Max: Leave with me.
Max: I have a boat waiting. I will have enough money for us to start new.
Eleanor: But I can’t leave here.
Max: Why not?
Eleanor: Because I’ve spent my life trying to build something here. It’s all I have. I just can’t walk away.
Max: It is not all you have. Eleanor this place is just sand. It cannot love you back. You know this. You must know this. Your father left you, your mother was taken from you. Everyone you have ever loved you have lost, and it terrifies you. but not me. I will never, ever leave you. I love you.
Gates: Mistress Guthrie?
Max: You brought them here? Come with me. Right now, the boat is waiting. We can be free of this place. We can have a life here together, and it can start this very minute. All you have to say is yes. Set us both free!
Eleanor: Come in! Max, I need you to tell them where the page is.
Max: And if I don’t, then what?
Gates: This doesn’t have to go badly.
Max: I want her to say it. I want her to say that she will sit there and watch you beat the answer out of me to save this place. Say it! Say it! … The rocks at sundown.
Eleanor: Max please!
Max: Get the fuck out!
Eleanor: I meant what said. I can protect you.

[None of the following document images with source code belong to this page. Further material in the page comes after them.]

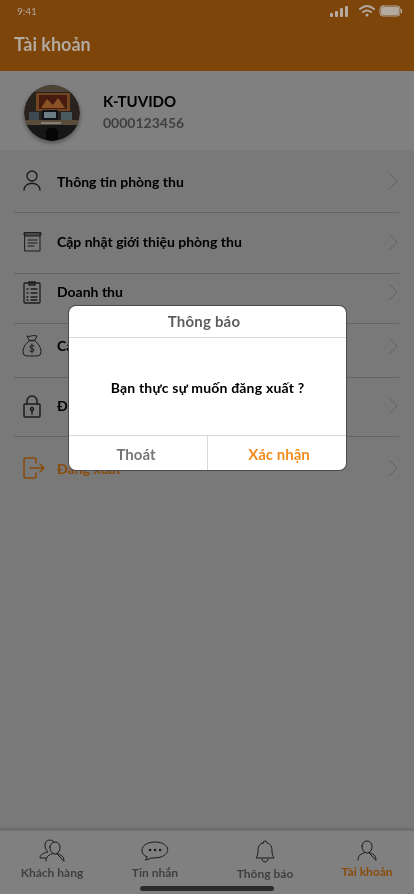
<!DOCTYPE html>
<html lang="vi">
<head>
<meta charset="utf-8">
<title>Tài khoản</title>
<style>
:root {
  --bar: #7d4509;
  --bar-text: #b3aaa2;
  --page: #797979;
  --panel: #808080;
  --line: #646464;
  --ink: #000;
  --icon: #1c1c1c;
  --muted: #3f3f3f;
  --accent-dim: #8a4a08;
  --accent: #f28a1c;
  --dialog-line: #d9d9d9;
  --dialog-muted: #757575;
}
* { box-sizing: border-box; margin: 0; padding: 0; }
html, body { width: 414px; height: 894px; overflow: hidden; }
body { font-family: Lato, "Open Sans", sans-serif; font-weight: 700; color: var(--ink); }
a { color: inherit; text-decoration: none; }
svg { display: block; fill: none; stroke: currentColor; stroke-linecap: round; stroke-linejoin: round; }
.screen { position: relative; width: 414px; height: 894px; display: flex; flex-direction: column; background: var(--page); overflow: hidden; }

.app-bar { height: 71px; background: var(--bar); color: var(--bar-text); }
.status { height: 22px; padding: 0 12px 0 17px; display: flex; justify-content: space-between; align-items: center; }
.status time { font-size: 10px; font-weight: 400; }
.app-bar h1 { padding-left: 14px; font-size: 18px; line-height: 45px; }

.profile { height: 79px; padding: 5px 24px 0; display: flex; align-items: center; gap: 23px; background: var(--panel); }
.avatar { border-radius: 50%; box-shadow: 0 2px 4px #0006; }
.profile-text { padding-bottom: 4px; }
.profile h2 { font-size: 15px; line-height: 22px; }
.profile p { font-size: 14px; line-height: 21px; color: var(--muted); }

.menu { flex: 1; padding: 0 15px 0 14px; list-style: none; }
.menu li { border-bottom: 1px solid var(--line); }
.menu li:last-child { border: 0; }
.menu a { height: 62px; display: grid; grid-template-columns: 43px 1fr 12px; align-items: center; font-size: 14px; }
.menu .icon { margin-left: 7px; color: var(--icon); }
.menu .chevron { color: #606060; }
.menu .intro { height: 60px; padding-bottom: 3px; }
.menu .revenue { height: 49px; padding-bottom: 14px; }
.menu .price { height: 53px; padding-bottom: 10px; }
.menu .password { height: 58px; padding-bottom: 3px; }
.menu .logout, .menu .logout .icon { color: var(--accent-dim); }

.tabs { position: relative; height: 64px; background: var(--panel); border-top: 1px solid #707070; box-shadow: 0 -1px 3px #0003; display: grid; grid-template-columns: 104px 102px 118px 86px; font-size: 12px; color: var(--muted); }
.tabs a { display: flex; flex-direction: column; align-items: center; padding-top: 8px; gap: 3px; line-height: 16px; white-space: nowrap; }
.tabs svg { color: var(--icon); }
.tabs .current { color: var(--accent-dim); gap: 2px; }
.home-bar { position: absolute; left: 140px; top: 55px; width: 134px; height: 5px; border-radius: 3px; background: #2b2b2b; }

.dialog { position: absolute; left: 69px; top: 306px; width: 277px; height: 164px; border-radius: 7px; background: #fff; box-shadow: 0 0 0 1px #4b4b4b; display: grid; grid-template-rows: 32px 97px 35px; text-align: center; overflow: hidden; }
.dialog h2 { font-size: 15px; line-height: 31px; letter-spacing: .2px; padding-right: 7px; color: #5c5c5c; border-bottom: 1px solid var(--dialog-line); }
.dialog p { font-size: 14px; line-height: 100px; letter-spacing: .2px; }
.actions { display: grid; grid-template-columns: 139px 1fr; border-top: 1px solid var(--dialog-line); font-size: 15px; line-height: 36px; }
.cancel { color: var(--dialog-muted); border-right: 1px solid var(--dialog-line); padding-right: 4px; }
.confirm { color: var(--accent); padding-left: 4px; }
</style>
</head>
<body>
<main class="screen">
  <svg width="0" height="0" style="position:absolute" aria-hidden="true">
    <defs>
      <path id="chevron" d="M2 1L10 9L2 17"/>
      <path id="person" d="M5 6a5 5 0 0 1 10 0c0 4-2 7-5 7s-5-3-5-7ZM1 20c0-5 3-6 7-7.500M12 12.500c4 1.500 7 2.500 7 7.500Z"/>
    </defs>
  </svg>

  <header class="app-bar">
    <div class="status">
      <time>9:41</time>
      <svg width="72" height="14" viewBox="0 0 72 14" aria-hidden="true">
        <g fill="currentColor" stroke="none">
          <rect x="0" y="9" width="3" height="4" rx="1"/>
          <rect x="5" y="7" width="3" height="6" rx="1"/>
          <rect x="10" y="4" width="3" height="9" rx="1"/>
          <rect x="15" y="2" width="3" height="11" rx="1"/>
          <rect x="51" y="3" width="18" height="8" rx="2"/>
          <rect x="71" y="5" width="1" height="4"/>
          <circle cx="37" cy="11" r="1.500"/>
        </g>
        <path d="M30 5q7-6 14 0M33 8q4-3 8 0" stroke-width="2"/>
        <rect x="50" y="2" width="20" height="10" rx="3"/>
      </svg>
    </div>
    <h1>Tài khoản</h1>
  </header>

  <section class="profile">
    <svg class="avatar" width="56" height="56" viewBox="0 0 56 56" role="img" aria-label="Ảnh phòng thu với bàn làm việc và màn hình">
      <defs><clipPath id="avatar-clip"><circle cx="28" cy="28" r="28"/></clipPath></defs>
      <g clip-path="url(#avatar-clip)" stroke="none">
        <rect width="56" height="56" fill="#29231d"/>
        <rect width="56" height="7" fill="#4b4134"/>
        <rect x="12" y="8" width="34" height="18" fill="#70451f"/>
        <rect x="15" y="10" width="28" height="14" fill="#471b10"/>
        <path d="M17 23l6-9 6 6 5-7 7 10Z" fill="#8b5226"/>
        <rect y="35" width="56" height="5" fill="#594c3a"/>
        <rect y="40" width="56" height="16" fill="#171719"/>
        <rect x="5" y="27" width="10" height="8" fill="#3e4953"/>
        <rect x="18" y="25" width="16" height="10" fill="#0f1318"/>
        <rect x="20" y="27" width="12" height="6" fill="#6d7b84"/>
        <rect x="37" y="27" width="11" height="8" fill="#4b5961"/>
        <rect x="17" y="37" width="20" height="2" fill="#858078"/>
        <path d="M22 56V45q6-5 12 0v11Z" fill="#050506"/>
      </g>
    </svg>
    <div class="profile-text">
      <h2>K-TUVIDO</h2>
      <p>0000123456</p>
    </div>
  </section>

  <ul class="menu">
    <li><a href="#">
      <svg class="icon" width="22" height="22" viewBox="0 0 22 22" stroke-width="1.400"><circle cx="11" cy="6" r="5"/><path d="M3 20c0-9 16-9 16 0"/></svg>
      <span>Thông tin phòng thu</span>
      <svg class="chevron" width="12" height="18"><use href="#chevron"/></svg>
    </a></li>
    <li><a class="intro" href="#">
      <svg class="icon" width="22" height="22" viewBox="0 0 22 22"><path d="M4 2h15v18H4ZM4 5h15M7 9h9M7 12h9M7 15h6M3 2v2h17V2Z"/></svg>
      <span>Cập nhật giới thiệu phòng thu</span>
      <svg class="chevron" width="12" height="18"><use href="#chevron"/></svg>
    </a></li>
    <li><a class="revenue" href="#">
      <svg class="icon" width="22" height="24" viewBox="0 0 22 24" stroke-width="1.300"><rect x="3" y="3" width="16" height="20" rx="1"/><path d="M8 5V2h6v3ZM10 9h6M10 13h6M10 17h6M10 20h6M6 9h1M6 13h1M6 17h1M6 20h1"/></svg>
      <span>Doanh thu</span>
      <svg class="chevron" width="12" height="18"><use href="#chevron"/></svg>
    </a></li>
    <li><a class="price" href="#">
      <svg class="icon" width="22" height="22" viewBox="0 0 22 22"><path d="M8 5L6 1q2 1 4 0t6 0l-2 4ZM8 6C4 9 2 13 2 17q0 4 4 4h10q4 0 4-4c0-4-2-8-6-11ZM13 11c-2-1-4-1-4 1s4 1 4 3-3 2-4 1M11 9v9"/></svg>
      <span>Cài đặt giá</span>
      <svg class="chevron" width="12" height="18"><use href="#chevron"/></svg>
    </a></li>
    <li><a class="password" href="#">
      <svg class="icon" width="22" height="24" viewBox="0 0 22 24" stroke-width="1.500"><rect x="3" y="10" width="16" height="13" rx="1"/><path d="M6 10V7a5 5 0 0 1 10 0v3M11 17v3"/><circle cx="11" cy="15" r="1.500"/></svg>
      <span>Đổi mật khẩu</span>
      <svg class="chevron" width="12" height="18"><use href="#chevron"/></svg>
    </a></li>
    <li><a class="logout" href="#">
      <svg class="icon" width="26" height="22" viewBox="0 0 26 22" stroke-width="1.500"><path d="M15 6V3q0-2-2-2H5Q3 1 3 3v16q0 2 2 2h8q2 0 2-2v-3M9 11h14M19 7l4 4-4 4"/></svg>
      <span>Đăng xuất</span>
      <svg class="chevron" width="12" height="18"><use href="#chevron"/></svg>
    </a></li>
  </ul>

  <nav class="tabs">
    <a href="#">
      <svg width="26" height="23" viewBox="0 0 26 23"><use href="#person" x="6" y="2"/><path d="M15 3C13 0 6 0 6 6c0 3 1 5 3 7-4 1-8 2-8 6h6"/></svg>
      <span>Khách hàng</span>
    </a>
    <a href="#">
      <svg width="30" height="23" viewBox="0 0 30 23"><path d="M7 18C-2 14 1 3 15 3s17 11 6 15c-4 1-8 1-10 1q-3 2-6 2 2-1 2-3Z"/><path d="M10 11h.1M15 11h.1M20 11h.1" stroke-width="2.500"/></svg>
      <span>Tin nhắn</span>
    </a>
    <a href="#">
      <svg width="22" height="24" viewBox="0 0 22 24"><path d="M9 4a2 2 0 1 1 4 0c4 1 5 4 5 8 0 4 1 5 2 7H2c1-2 2-3 2-7 0-4 1-7 5-8ZM8 20c0 4 6 4 6 0"/></svg>
      <span>Thông báo</span>
    </a>
    <a class="current" href="#">
      <svg width="20" height="23" viewBox="0 0 20 23"><use href="#person" y="1"/></svg>
      <span>Tài khoản</span>
    </a>
    <span class="home-bar"></span>
  </nav>

  <section class="dialog" role="dialog" aria-labelledby="dialog-title">
    <h2 id="dialog-title">Thông báo</h2>
    <p>Bạn thực sự muốn đăng xuất ?</p>
    <div class="actions">
      <a class="cancel" href="#">Thoát</a>
      <a class="confirm" href="#">Xác nhận</a>
    </div>
  </section>
</main>
</body>
</html>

Max: Get the fuck out!
Max risked her life just so she could be free of her pimp Noonan, and could begin a new life with Eleanor. Instead of coming to Max to see if there was some way to work everything out, Eleanor betrayed her to Flint so she could solidify their business partnership and she could continue her plans to build New Providence into its own island nation. Eleanor is so fearful to allow herself to love and be loved, that she threw it all away for money, power and position. I’m not sure what was worse for Max. The fact that Eleanor would betray her to Flint, or the fact Eleanor probably would have let Gates beat the information out of her. Though it never came to that, like Max , we all probably realize Eleanor would have allowed it to happen. Now that these two have broken up, Max is without an ally and has Anne Bonny on her tail ready to deliver Max to Vane for retribution.

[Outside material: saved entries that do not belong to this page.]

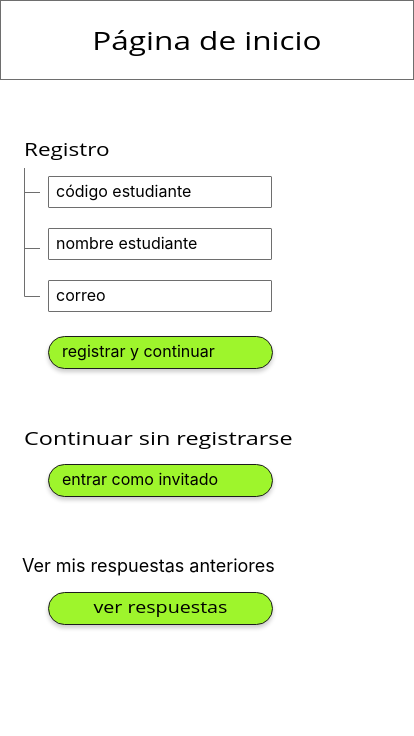
<!DOCTYPE html>
<html lang="es">
<head>
<meta charset="utf-8">
<title>Página de inicio</title>
<style>
  :root {
    --paper: #fff;
    --ink: #000;
    --line: #6e6e6e;
    --action: #9ef52c;
    --action-edge: #1c1c1c;
  }
  * { box-sizing: border-box; margin: 0; }
  body {
    width: 414px;
    height: 736px;
    overflow: hidden;
    background: var(--paper);
    color: var(--ink);
    font: 400 16px/20px Inter, sans-serif;
    white-space: nowrap;
  }
  .page-header {
    display: flex;
    align-items: center;
    justify-content: center;
    height: 80px;
    border: 1px solid var(--line);
  }
  .wide {
    font-family: "Open Sans", sans-serif;
    font-weight: 400;
    transform: scaleX(var(--stretch));
  }
  h1 { --stretch: 1.26; font-size: 25px; line-height: 34px; }
  h2 { width: max-content; font-size: 18px; line-height: 24px; transform-origin: left; }
  main {
    display: flex;
    flex-direction: column;
    gap: 57px;
    padding: 57px 24px 0;
  }
  section { display: flex; flex-direction: column; }
  .register h2 { --stretch: 1.25; }
  .guest { padding-top: 0; }
  .guest h2 { --stretch: 1.3; }
  .answers h2 { margin-left: -2px; }
  .form { position: relative; margin-top: 15px; }
  .fields {
    display: flex;
    flex-direction: column;
    gap: 20px;
    padding: 0 0 24px 24px;
  }
  .field {
    display: flex;
    align-items: center;
    width: 224px;
    height: 32px;
    padding: 0 7px 2px;
    border: 1px solid var(--line);
    border-radius: 1px;
  }
  .branches { position: absolute; left: 0; top: -8px; }
  .button {
    display: flex;
    align-items: center;
    width: 225px;
    height: 33px;
    margin-left: 24px;
    padding: 0 13px 4px;
    border: 1px solid var(--action-edge);
    border-radius: 17px;
    background: var(--action);
    box-shadow: 0 3px 4px rgb(0 0 0 / .2);
    color: inherit;
    text-decoration: none;
  }
  .guest .button, .answers .button { margin-top: 14px; }
  .answers .button { justify-content: center; }
  .answers .wide { --stretch: 1.23; }
</style>
</head>
<body>
  <header class="page-header"><h1 class="wide">Página de inicio</h1></header>
  <main>
    <section class="register">
      <h2 class="wide">Registro</h2>
      <div class="form">
        <svg class="branches" width="17" height="130" fill="none" stroke="#6e6e6e" aria-hidden="true">
          <path d="M.5 0V128.5H16M.5 24.5H16M.5 80.5H16"/>
        </svg>
        <div class="fields">
          <div class="field">código estudiante</div>
          <div class="field">nombre estudiante</div>
          <div class="field">correo</div>
        </div>
        <a class="button" href="#">registrar y continuar</a>
      </div>
    </section>
    <section class="guest">
      <h2 class="wide">Continuar sin registrarse</h2>
      <a class="button" href="#">entrar como invitado</a>
    </section>
    <section class="answers">
      <h2 style="font-weight:400">Ver mis respuestas anteriores</h2>
      <a class="button" href="#"><span class="wide">ver respuestas</span></a>
    </section>
  </main>
</body>
</html>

“II” quickly dispelled any fears that Black Sails wouldn’t live up to the hype, and sucked viewers into the perilous lives of these fascinatingly violent characters. Filled with a broad cast of characters, Black Sails is a very realistic look at life during these times, and shows how diverse the lives of these people (real and imagined) were. Elsewhere in Europe, women were living by different social standards than the women on New Providence. Eleanor, Max and Anne are all strong women living in a man’s world and playing by their rules. By doing so, these women haven’t given up any of their femininity, despite who they love or how they dress. As for the men, Vane and Flint are as different as night and day. While Flint runs his ship as a democracy, Vane must run his as an empire based on Eleanor’s comments. Flint is captain of his ship because his men have elected him. He rules at their pleasure. Vane, on the other hand, is the sole ruler. His word is final. He rules with his strength and by the fear of his men. Even though they are all different, I have to say that I like all of the characters so far. Which is rare. These characters are as rich and colorful as the land they’ve claimed, and I, for one, can’t wait to set sail next week on an all new adventure. Besides, I’m sure we all want to know, who was that mystery woman?